WASHINGTON – More US companies every day are announcing their intention to cut their business ties with the National Rifle Association (NRA) following the Feb. 14 shooting at a South Florida school that left 17 people dead.
One of the first companies to announce the end of its collaboration with the principal gun-lobbying group in the US was the First National Bank of Omaha, which announced on Thursday that it will not renew a Visa credit card with NRA branding.
Nor did the online security company Symantec hesitate to announce the end of its discounts for the organization that defends the bearing of arms.
Other companies joining the trend included United Airlines and Delta Air Lines, MetLife insurance, the Hertz car rental company and the Best Western hotel chain.
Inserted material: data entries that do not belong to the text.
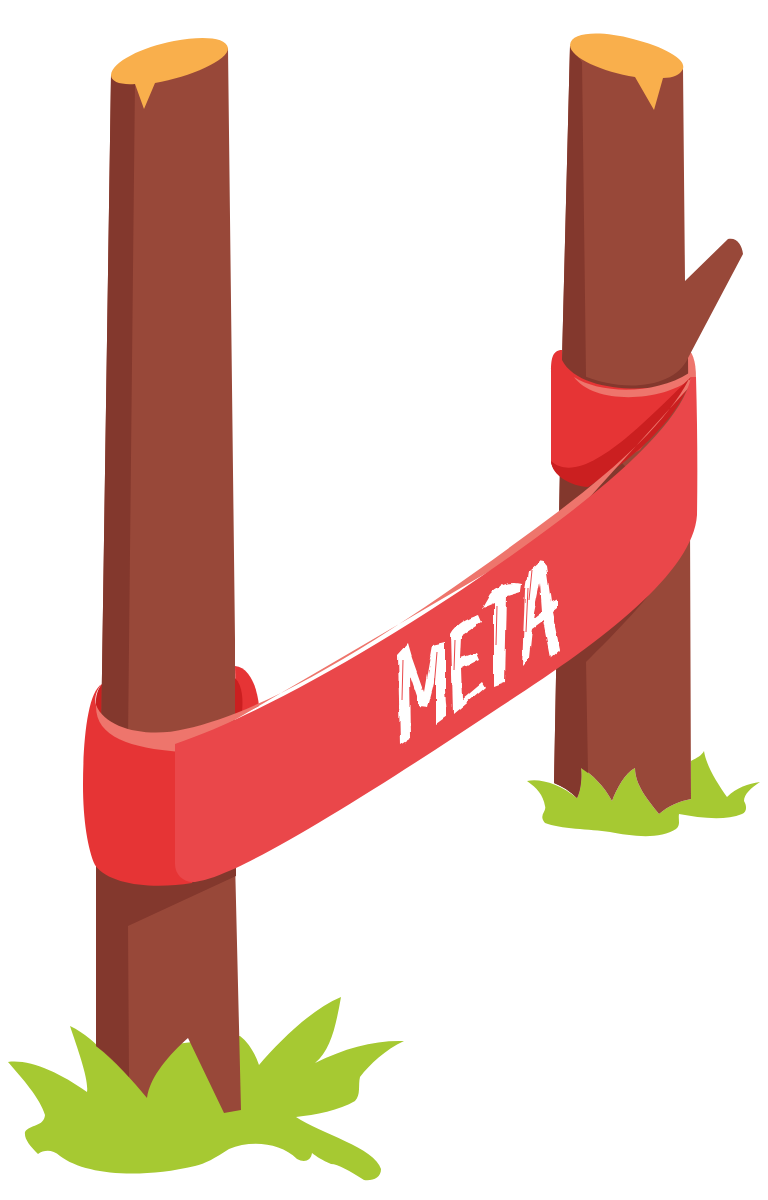
<!DOCTYPE html>
<html lang="es">
<head>
<meta charset="utf-8">
<title>Meta</title>
<style>
:root {
  --paper: #ffffff;
  --bark: #984839;
  --bark-shade: #83382d;
  --cut-wood: #f9af4c;
  --ribbon: #ea474a;
  --ribbon-side: #e63435;
  --ribbon-inside: #cb1f20;
  --ribbon-edge: #ee756c;
  --grass: #a6c932;
}
html, body { margin: 0; background: var(--paper); overflow: hidden; }
svg { display: block; width: 768px; height: 1200px; }
.bark { fill: var(--bark); }
.bark-shade { fill: var(--bark-shade); }
.cut-wood { fill: var(--cut-wood); }
.ribbon { fill: var(--ribbon); }
.ribbon-side { fill: var(--ribbon-side); }
.ribbon-inside { fill: var(--ribbon-inside); }
.ribbon-edge { fill: var(--ribbon-edge); }
.grass { fill: var(--grass); }
.lettering { fill: var(--paper); }
.bristles { fill: none; stroke: var(--ribbon); stroke-width: 1; }
</style>
</head>
<body>
<svg viewBox="0 0 768 1200" role="img" aria-label="Finish line: a red ribbon reading META stretched between two wooden posts">
  <defs>
    <filter id="dry-brush" x="-5%" y="-5%" width="110%" height="110%">
      <feTurbulence type="fractalNoise" baseFrequency="0.12 0.05" numOctaves="2" seed="4" result="grain"/>
      <feDisplacementMap in="SourceGraphic" in2="grain" scale="5" xChannelSelector="R" yChannelSelector="G"/>
    </filter>
  </defs>

  <g id="right-post">
    <path class="grass" d="M527 781C540 778 560 784 577 798C581 790 582 778 581 768C592 774 604 786 612 801C617 788 625 773 635 768C635 785 648 800 659 814C668 806 680 801 691 799V761C697 758 702 755 704 751C706 765 717 783 727 797C737 787 748 784 760 782C751 788 744 794 744 801C747 806 747 812 742 814C725 821 700 818 679 814C678 820 681 825 676 829C660 840 630 836 610 832C590 829 560 829 545 823C538 815 547 812 545 806C543 795 537 788 527 781Z"/>
    <path class="ribbon-edge" d="M686 349C692 350 696 360 696 378L684 386Z"/>
    <path class="bark" d="M570 46L562 360L554 783C562 786 570 791 577 798C581 790 582 778 581 768C592 774 604 786 612 801C617 788 625 773 635 768C635 785 648 800 659 814C668 806 680 801 691 799L690 520L688 358L743 254C742 245 737 237 728 239L685 281L683 68Z"/>
    <path class="bark-shade" d="M570 46L562 360L554 783C562 786 570 791 577 798C581 790 582 778 581 768L588 773L586 662C610 638 668 582 690 534L600 440L586 377L582 62Z"/>
    <path class="bark-shade" d="M580 374C620 393 674 389 688 358V380L640 398H590Z"/>
    <path class="cut-wood" d="M570 45C571 31 603 31 633 39C662 46 687 59 683 69C680 75 673 78 663 78L654 110L635 77C603 72 570 58 570 45Z"/>
  </g>

  <g id="right-loop">
    <path class="ribbon-side" d="M562 350C552 350 551 360 551 372V463C554 472 562 479 574 483L640 450L690 378C665 393 580 396 562 360Z"/>
    <path class="ribbon-edge" d="M574 377C600 394 655 395 689 373L691 379C662 402 594 405 574 377Z"/>
    <path class="ribbon-inside" d="M551 461C583 490 648 418 691 377C680 420 625 465 588 487C571 486 552 476 551 461Z"/>
  </g>

  <g id="left-post">
    <path class="grass" d="M8 1062C30 1059 60 1073 87 1092C89 1080 78 1050 70 1026C85 1033 96 1044 105 1053L240 1036C248 1042 255 1053 259 1065C278 1043 310 1010 341 997C336 1025 331 1050 315 1063C345 1048 375 1040 404 1041C385 1050 370 1064 360 1077C358 1085 361 1095 355 1101C340 1110 315 1115 296 1117C320 1133 375 1148 381 1169C381 1178 373 1181 364 1180C350 1171 338 1164 331 1164C322 1160 317 1157 312 1153C311 1161 304 1163 297 1159C280 1142 250 1140 229 1149C215 1158 205 1164 195 1166C140 1179 85 1175 60 1156C52 1149 44 1150 38 1154C30 1146 24 1139 25 1132C30 1124 44 1127 45 1115C40 1098 22 1078 8 1062Z"/>
    <path class="ribbon-side" d="M235 666C249 667 257 686 259 706L236 717Z"/>
    <path class="ribbon-inside" d="M235 678C243 686 243 700 242 713L235 716Z"/>
    <path class="ribbon-inside" d="M102 684C93 694 94 715 104 720Z"/>
    <path class="bark" d="M111 75L101 740L96 800V1046C115 1061 133 1081 147 1098C150 1076 170 1054 188 1038L224 1113L241 1110L235 860V640L228 48Z"/>
    <path class="bark-shade" d="M111 75L101 740L96 800V1046C108 1054 119 1066 129 1077L128 926L236 876V850L128 740L135 80Z"/>
    <path class="cut-wood" d="M111 75C112 62 142 47 174 41C202 36 226 37 228 48C229 60 190 77 155 83L144 109L135 84C121 85 111 82 111 75Z"/>
  </g>

  <g id="ribbon-banner">
    <path class="ribbon-side" d="M102 684C87 692 83 745 83 785C83 820 88 850 95 865C110 886 155 889 192 883L236 800L190 735C150 748 105 735 96 705C94 697 97 689 102 684Z"/>
    <path class="ribbon-edge" d="M96 705C106 730 150 738 185 729C280 709 420 615 559 511C621 464 668 420 689 379L692 384L560 530L180 752C130 748 95 737 96 705Z"/>
    <path class="ribbon" d="M175 744C270 712 430 618 560 520C634 464 684 414 691 377L696 377Q698 450 697 515C693 574 598 644 500 707C410 767 300 838 236 868C220 875 208 880 195 882C184 883 175 875 175 864Z"/>
  </g>

  <g id="meta-lettering" role="img" aria-label="META">
    <g class="lettering" filter="url(#dry-brush)">
      <path d="M398 655L408 644L412 658L424 692L428 668L432 645L445 642V690L447 716L436 724V676L428 707L420 706L410 676L411 738L400 745Z"/>
      <path d="M451 634C456 624 467 619 479 615L482 622L461 636L460 658L477 652L480 659L461 669L462 699L482 682L485 687L453 714Z"/>
      <path d="M482 608L490 594C499 584 511 581 522 584L521 591L507 595L505 682L494 686V603Z"/>
      <path fill-rule="evenodd" d="M522 667L525 590L528 572L541 560L546 566L551 602L557 599V607L552 611L560 650L551 658L544 621L533 629L530 658ZM533 618L542 611L540 583Z"/>
    </g>
    <path class="bristles" d="M403 660L402 700M422 690L430 656M434 688L437 652M455 640L454 670M497 606L496 645M528 588L526 632M532 570L529 600"/>
  </g>
</svg>
</body>
</html>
In a drop-by-drop manner over the past few days, all have announced the cancellation of special agreements with the NRA and have scuttled the discounts and special offers normally extended to members of the controversial gun lobby.
In light of growing pressure around the country for the regulation of arms possession and for a ban on the purchase of semi-automatic rifles with deadly high-speed shooting capacity, people using social networks, notably the Florida school students who lived through the massacre, are promoting #BoycottNRA to get companies with ties to the NRA to end them.
In that regard, United Airlines announced on Saturday on Twitter that it is ending the discount it offered for flights to the annual NRA meeting.
“United is notifying the NRA that we will no longer offer a discounted rate to their annual meeting and we are asking that the NRA remove our information from their website,” the company said.
“Delta is reaching out to the NRA to let them know we will be ending their contract for discounted rates through our group travel program. We will be requesting that the NRA remove our information from their website,” the airline tweeted as it joined in the movement.
Car rental companies Enterprise and True Car, along with Wyndham Hotels, also dropped their contracts.